I graduated from Purdue, am in new hire training @ riddle (AZ), and know several UND guys from my internship.
First off- Some airlines DO
care where your degree is from, and all of the universities listed except ER
are public schools. I know for a fact that UND, Purdue, and Riddle have all had agreements over the years with regionals that have gotten people jobs @ 500 TT
. You can't go through the FBOs and get hired @ those numbers. Each school has agreements with diffrent airlines (PU-TSA
, Chautuaqua, now PSA? ER
and CoEx?, UND- Piendmont I think). In addition, these schools send lots of people to internships which will help you get the job you want (@ Alaska you get a garunteed interview hwne you meet mins if you don't piss anyone off). That's not to say that this is the only, or even best route to take. There's a lot to be said for other schools, and even pursuing an unrelated 4 year degree while training on the side. A school's reputation is not neccesarily the same as its quality; I'm sure there are many lesser known programs that produce very good pilots.
To make your own decision, you really need to figure out what you want. Where in the country do you want to live? What kind of activities do you enjoy? What kind of options will you have if you dcide to change majors? Pick a school you will be HAPPY at. I strongly reccomend visiting campuses (might not be easy from HK
but you can combine the trips). Talk to students outside of the controlled envirement (ie not the tour guides). Ask the admissions people the hard questions (placement %s for jobs and internships, dropout %s, average student loans oustanding after graduation) and demand hard numbers (not anecdotes of succcesful students, every school has those).
My personal observations- UND guys DO
get respect. My circles may be a little pacific northwest-centric but they definately have a good rep @ Alaska and Horizon. Most of the UND people I've met were VERY professional and knowledgable. If you want to rule it out, do it becuase of the weather, not becuase of the progam.
Riddle seems to give very good flight instruction, I've thus far been very impressed by the depth and thought that goes into their training system here. And it is possible to get your flying done quickly here. I don't know it all yet, and one of the biggest complaints does seem to be the time it can take to get through the training, but one of the guys in the new hire class graduated with his CFII in 2 years with a BS

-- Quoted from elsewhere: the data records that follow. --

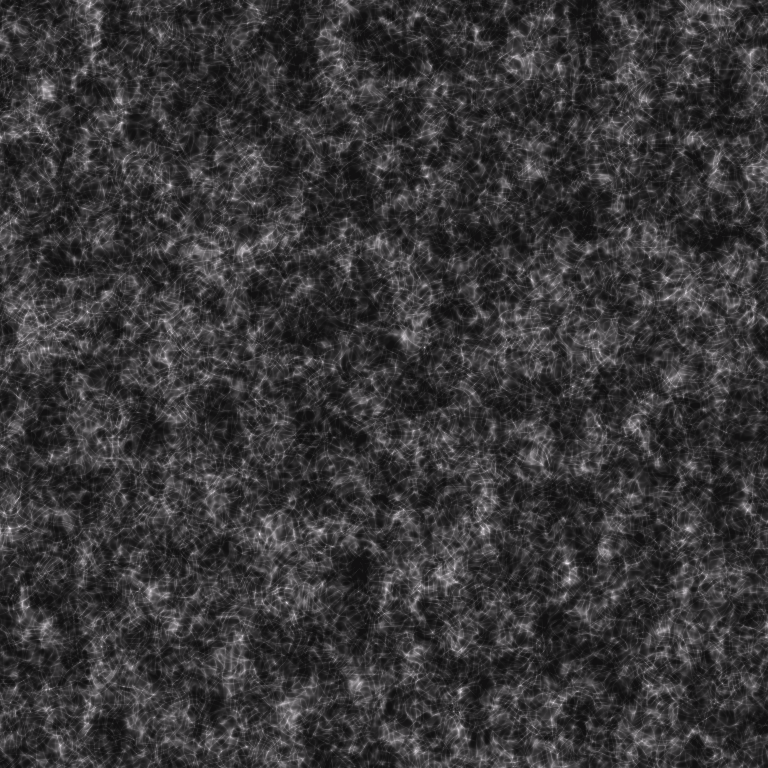
Give the GLSL for this texture, as a WebGL 1 fragment shader.

```glsl
precision highp float;
// Dark grey felted wool: a crumpled relief of soft ridges covered in fine tangled fibres.

uniform vec2 u_resolution;

float hash(vec2 p) {
  return fract(sin(dot(p, vec2(127.1, 311.7))) * 43758.5453);
}

float noise(vec2 p) {
  vec2 cell = floor(p);
  vec2 f = fract(p);
  f = f * f * (3.0 - 2.0 * f);
  float low = mix(hash(cell), hash(cell + vec2(1.0, 0.0)), f.x);
  float high = mix(hash(cell + vec2(0.0, 1.0)), hash(cell + 1.0), f.x);
  return mix(low, high, f.y);
}

// Signed pair of noises, used to bend coordinates
vec2 bend(vec2 p) {
  return vec2(noise(p), noise(p + 47.3)) - 0.5;
}

// Bright line where the noise crosses its middle value
float ridge(vec2 p) {
  return 1.0 - abs(2.0 * noise(p) - 1.0);
}

// Ridges and pits of the felted surface, centred on zero
float woolRelief(vec2 p) {
  vec2 q = p + 0.03 * bend(p * 15.0) + 0.012 * bend(p * 48.0);
  float crest = pow(ridge(q * vec2(21.0, 14.0)), 3.0) - 0.4;
  float lumps = noise(q * vec2(34.0, 23.0) + 9.0) - 0.5;
  float tufts = noise(q * 68.0 + 31.0) - 0.5;
  float patches = noise(p * 4.0 + 5.0) - 0.5;
  return 1.35 * crest + 2.0 * lumps + 1.1 * tufts + 0.2 * patches;
}

// Layers of short curved hairs, each laid in its own direction
float woolFibres(vec2 p) {
  float sum = 0.0;
  for (int i = 0; i < 7; i++) {
    float layer = float(i);
    float angle = layer * 0.449 + 0.2;
    float c = cos(angle);
    float s = sin(angle);
    vec2 q = p + 0.014 * bend(p * 46.0 + layer * 13.7);
    q = mat2(c, -s, s, c) * q;
    sum += pow(ridge(q * vec2(150.0 + 6.0 * layer, 48.0) + layer * 19.1), 3.0);
  }
  return sum - 2.83;
}

void main() {
  vec2 p = gl_FragCoord.xy / u_resolution.y;

  // Exponential tone with a soft shoulder: many dark greys, few bright hairs
  float z = woolRelief(p) + 1.05 * woolFibres(p);
  z = z / (1.0 + 0.1 * max(z, 0.0));
  float tone = 0.228 * exp(0.48 * max(z, -2.6));

  gl_FragColor = vec4(tone * vec3(1.01, 0.985, 1.01), 1.0);
}
```
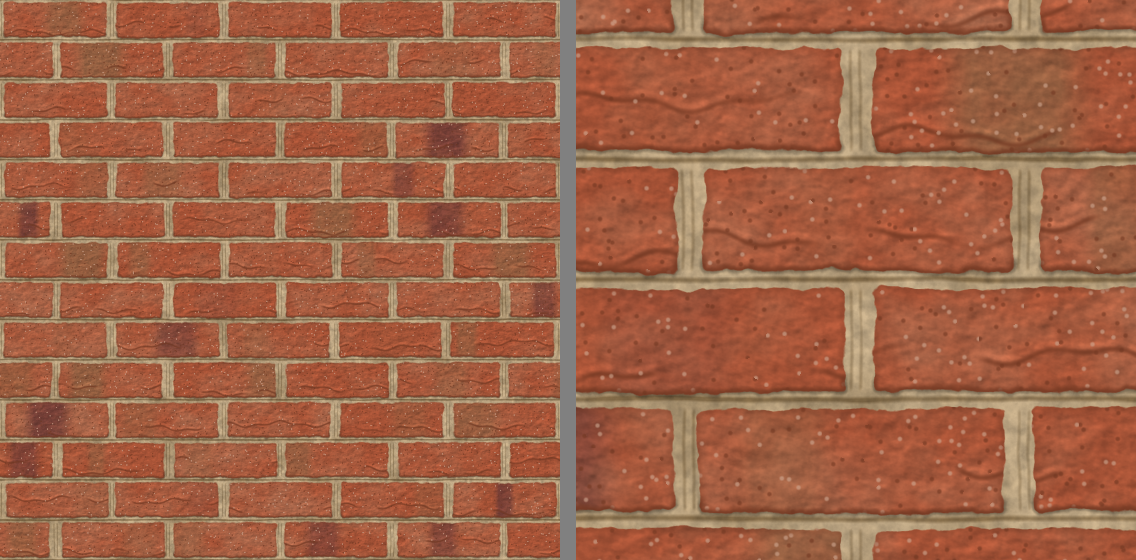
Left: the whole. Right: its middle third, enlarged.
A Shadertoy shader for this texture:

```glsl
// Weathered red brick wall in running bond with ragged edges and tooled cream mortar.
#define GRID vec2(5.0, 14.0)              // bricks across, courses up
#define BRICK_HALF vec2(0.0915, 0.0308)   // half size of a brick
#define CORNER 0.004
#define RAGGED 0.0055
#define RELIEF 0.55
#define BRICK_RED vec3(0.645, 0.320, 0.210)
#define BRICK_PALE vec3(0.660, 0.405, 0.295)
#define BRICK_DARK vec3(0.440, 0.215, 0.130)
#define BRICK_TAN vec3(0.560, 0.375, 0.255)
#define BRICK_PLUM vec3(0.420, 0.225, 0.205)
#define MORTAR_LIGHT vec3(0.735, 0.645, 0.510)
#define MORTAR_DARK vec3(0.490, 0.400, 0.270)

float hash(vec2 p) {
    vec3 q = fract(p.xyx * 0.1031);
    q += dot(q, q.yzx + 33.33);
    return fract((q.x + q.y) * q.z);
}

float noise(vec2 p) {
    vec2 i = floor(p), f = fract(p);
    f = f * f * (3.0 - 2.0 * f);
    return mix(mix(hash(i), hash(i + vec2(1, 0)), f.x),
               mix(hash(i + vec2(0, 1)), hash(i + vec2(1, 1)), f.x), f.y);
}

float fbm(vec2 p) {
    float sum = 0.0, amp = 0.533;
    for (int i = 0; i < 4; i++) {
        sum += amp * noise(p);
        p = mat2(1.6, 1.2, -1.2, 1.6) * p + 17.3;
        amp *= 0.5;
    }
    return sum;
}

// Cellular noise: distance to the nearest point and that point's random value
vec2 cellular(vec2 p) {
    vec2 home = floor(p), best = vec2(9.0, 0.0);
    for (int y = -1; y <= 1; y++)
    for (int x = -1; x <= 1; x++) {
        vec2 c = home + vec2(x, y);
        float dist = length(c + vec2(hash(c), hash(c + 57.0)) - p);
        if (dist < best.x) best = vec2(dist, hash(c + 113.0));
    }
    return best;
}

float roundBox(vec2 p, vec2 halfSize, float r) {
    vec2 q = abs(p) - halfSize + r;
    return length(max(q, 0.0)) + min(max(q.x, q.y), 0.0) - r;
}

float band(float x, float width) {
    return 1.0 - smoothstep(0.0, width, abs(x));
}

vec3 mortarColor(vec2 p, vec2 uv) {
    vec2 cellHalf = 0.5 / GRID;
    vec2 joint = p - sign(p) * cellHalf;          // offset from the joint centres
    float wander = 0.003 * (fbm(uv * vec2(22.0, 30.0)) - 0.5);
    float bed = band(joint.y + wander - 0.0005, 0.0028);
    float head = band(abs(joint.x + wander) - 0.0028, 0.0018)
               * smoothstep(0.004, 0.008, abs(joint.y));
    float grit = fbm(uv * 190.0) - 0.5;
    float tone = 0.85 * bed + 0.45 * head + 0.9 * (fbm(uv * 28.0) - 0.4);
    return mix(MORTAR_LIGHT, MORTAR_DARK, clamp(tone, 0.0, 1.0)) * (1.0 + 0.35 * grit);
}

vec3 brickColor(vec2 p, vec2 uv, vec2 id) {
    // Base clay, different for each brick
    float pale = 0.55 * hash(id + 3.0) + 1.5 * (fbm(uv * vec2(24.0, 32.0)) - 0.5);
    vec3 col = mix(BRICK_RED, BRICK_PALE, clamp(pale, 0.0, 1.0));

    // Scorched or sandy block across part of the brick
    float start = mix(-0.09, 0.06, hash(id + 11.0));
    float width = mix(0.02, 0.06, hash(id + 19.0));
    float patchMask = band(p.x - start - 0.5 * width, width) * 1.8;
    vec3 stain = mix(BRICK_TAN, BRICK_PLUM, step(0.72, hash(id + 23.0)));
    float strength = pow(hash(id + 29.0), 2.0) * (0.6 + 0.6 * fbm(uv * 55.0));
    col = mix(col, stain, clamp(patchMask, 0.0, 1.0) * min(strength, 0.85));

    // Rough face lit from the upper left
    vec2 scale = vec2(75.0, 115.0);
    float slope = fbm(uv * scale) - fbm((uv + vec2(-0.0015, 0.002)) * scale);
    col *= 1.0 + RELIEF * slope + 0.22 * (fbm(uv * 230.0) - 0.5);

    // Wavy crease in the clay, broken along its length
    float phase = 6.283 * hash(id + 37.0);
    float crease = mix(-0.024, 0.004, pow(hash(id + 41.0), 2.0))
                 + 0.004 * sin(p.x * 55.0 + phase) + 0.002 * sin(p.x * 143.0 + phase);
    float broken = smoothstep(0.42, 0.65, noise(vec2(p.x * 28.0 + phase * 9.0, id.y)));
    col = mix(col, BRICK_DARK, 0.65 * broken * band(p.y - crease, 0.0028));
    col *= 1.0 + 0.10 * broken * band(p.y - crease - 0.004, 0.003);

    // Pale specks and dark pits
    vec2 grain = cellular(uv * 150.0);
    float dotMask = 1.0 - smoothstep(0.08, 0.30, grain.x);
    col = mix(col, vec3(0.80, 0.64, 0.55), 0.65 * dotMask * step(0.86, grain.y));
    return mix(col, BRICK_DARK, 0.6 * dotMask * (1.0 - step(0.16, grain.y)));
}

void mainImage(out vec4 fragColor, in vec2 fragCoord) {
    vec2 uv = fragCoord / iResolution.xy;
    float pixel = 1.0 / min(iResolution.x, iResolution.y);

    // Running bond: every other course moves by half a brick
    vec2 grid = uv * GRID;
    grid.x += 0.5 * mod(floor(grid.y) + 1.0, 2.0);
    vec2 id = vec2(mod(floor(grid.x), GRID.x), floor(grid.y));
    vec2 p = (fract(grid) - 0.5) / GRID;

    // Ragged, slightly misplaced outline
    vec2 warp = vec2(fbm(uv * 48.0), fbm(uv * 48.0 + 31.0)) - 0.5;
    vec2 shift = (vec2(hash(id), hash(id + 7.0)) - 0.5) * vec2(0.006, 0.0016);
    float d = roundBox(p - shift + warp * RAGGED * vec2(1.3, 0.9), BRICK_HALF, CORNER);
    d += 0.6 * RAGGED * (fbm(uv * 130.0) - 0.5);

    // Shadow below each brick, dark lower lip and thin dark rim
    float under = 1.0 - smoothstep(-0.028, -0.018, p.y);
    vec3 mortar = mortarColor(p, uv) * (1.0 - 0.30 * under * (1.0 - smoothstep(0.0, 0.003, d)));
    vec3 brick = brickColor(p, uv, id);
    float lip = smoothstep(-0.0045, -0.0005, d) * (0.25 + 0.55 * under);
    brick = mix(brick, BRICK_DARK, lip);

    float mask = 1.0 - smoothstep(-pixel, pixel, d);
    fragColor = vec4(clamp(mix(mortar, brick, mask), 0.0, 1.0), 1.0);
}
```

. My understanding is he took high course loads and summer school, but it IS
Purdue offers a large school with lots of options. They have great industry connections and a reletively small student body, so it was my impression that placement was a bit better. You have the oppurtunity to flgiht instruct while you're a student (and mot people do), so that you graduate with more hours and actual work experience. The course includes @ least 10 free gours flying in the right seat of the kingair, which is blast, and every year several (I think 10 now?) students are selected to fly the Beechjet (also free, and this on includes an all expense paid trip to beutiful Flight Safety). The last 2 years @ PU

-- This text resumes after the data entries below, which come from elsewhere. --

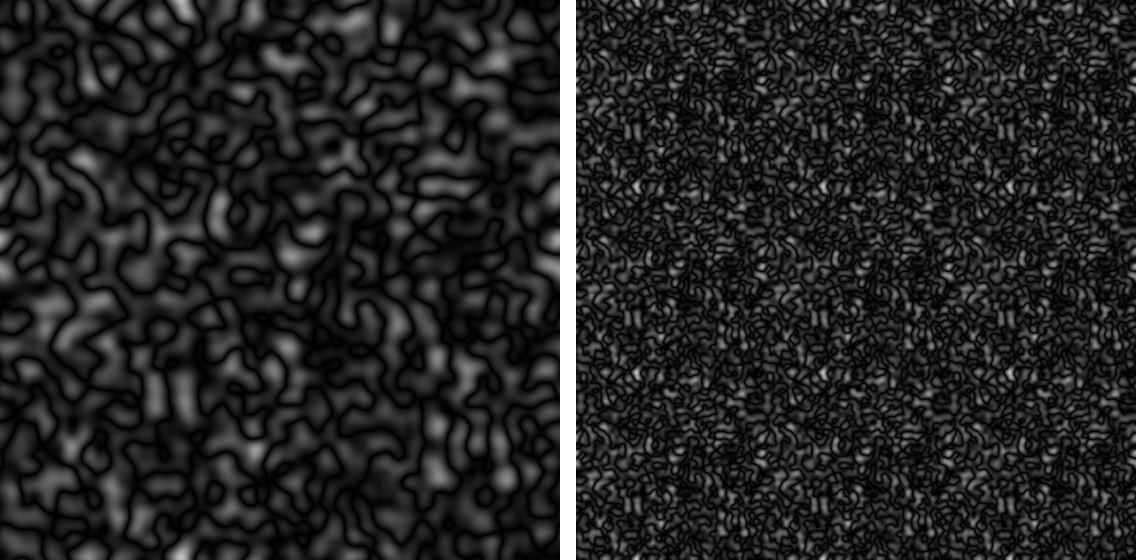
Left: one tile. Right: repeated 3 by 3.
Reproduce this texture procedurally as a Shadertoy shader.

```glsl
// Seamless ridged clouds: soft grey blobs parted by thin black creases.

#define COARSE_CELLS 16.0   // whole repeats of the large blobs
#define FINE_CELLS   24.0   // whole repeats of the small blobs
#define COARSE_SHARE 0.74   // weight of the large blobs
#define FINE_SHARE   0.67   // weight of the small blobs
#define BRIGHTNESS   0.83
#define TAU          6.2831853

// Integer hash of a lattice cell, two values in 0..1
vec2 hash2(vec2 cell, uint seed) {
    uvec2 v = uvec2(cell) + uvec2(seed, seed * 7u);
    v = v * 1664525u + 1013904223u;
    v.x += v.y * 1664525u;
    v.y += v.x * 1664525u;
    v ^= v >> 16u;
    v.x += v.y * 1664525u;
    v.y += v.x * 1664525u;
    v ^= v >> 16u;
    return vec2(v >> 8u) / 16777216.0;
}

// Normally distributed gradient: varied lengths give bright peaks and dim areas
vec2 gradient(vec2 cell, float period, uint seed) {
    vec2 h = hash2(mod(cell, period), seed);
    float angle = TAU * h.x;
    return sqrt(-log(max(h.y, 0.001))) * vec2(cos(angle), sin(angle));
}

// Gradient noise that wraps after a whole number of cells
float gradientNoise(vec2 p, float period, uint seed) {
    vec2 cell = floor(p);
    vec2 f = p - cell;
    vec2 fade = f * f * f * (f * (f * 6.0 - 15.0) + 10.0);
    vec2 right = vec2(1.0, 0.0);
    vec2 up = vec2(0.0, 1.0);
    float bottomLeft  = dot(gradient(cell, period, seed), f);
    float bottomRight = dot(gradient(cell + right, period, seed), f - right);
    float topLeft     = dot(gradient(cell + up, period, seed), f - up);
    float topRight    = dot(gradient(cell + 1.0, period, seed), f - 1.0);
    return mix(mix(bottomLeft, bottomRight, fade.x),
               mix(topLeft, topRight, fade.x), fade.y);
}

void mainImage(out vec4 fragColor, in vec2 fragCoord) {
    vec2 uv = fragCoord / iResolution.xy;

    // Two shifted layers, so that their lattices do not line up
    float coarse = gradientNoise(uv * COARSE_CELLS + 0.19, COARSE_CELLS, 11u);
    float fine = gradientNoise(uv * FINE_CELLS + vec2(0.63, 0.41), FINE_CELLS, 57u);
    float field = COARSE_SHARE * coarse + FINE_SHARE * fine;

    // Folding at zero makes the black creases
    float grey = min(BRIGHTNESS * abs(field), 1.0);
    fragColor = vec4(vec3(grey), 1.0);
}
```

include a weekly sim lab (it was the 727 when i was there, but i tihnk they have a 738 now), which is really cool. I learned a lot about CRM in there, though I'm not sure if it was actauly worth the $$ in the end.
Anyway, feel free to contact me though my profile if you have any other Q's.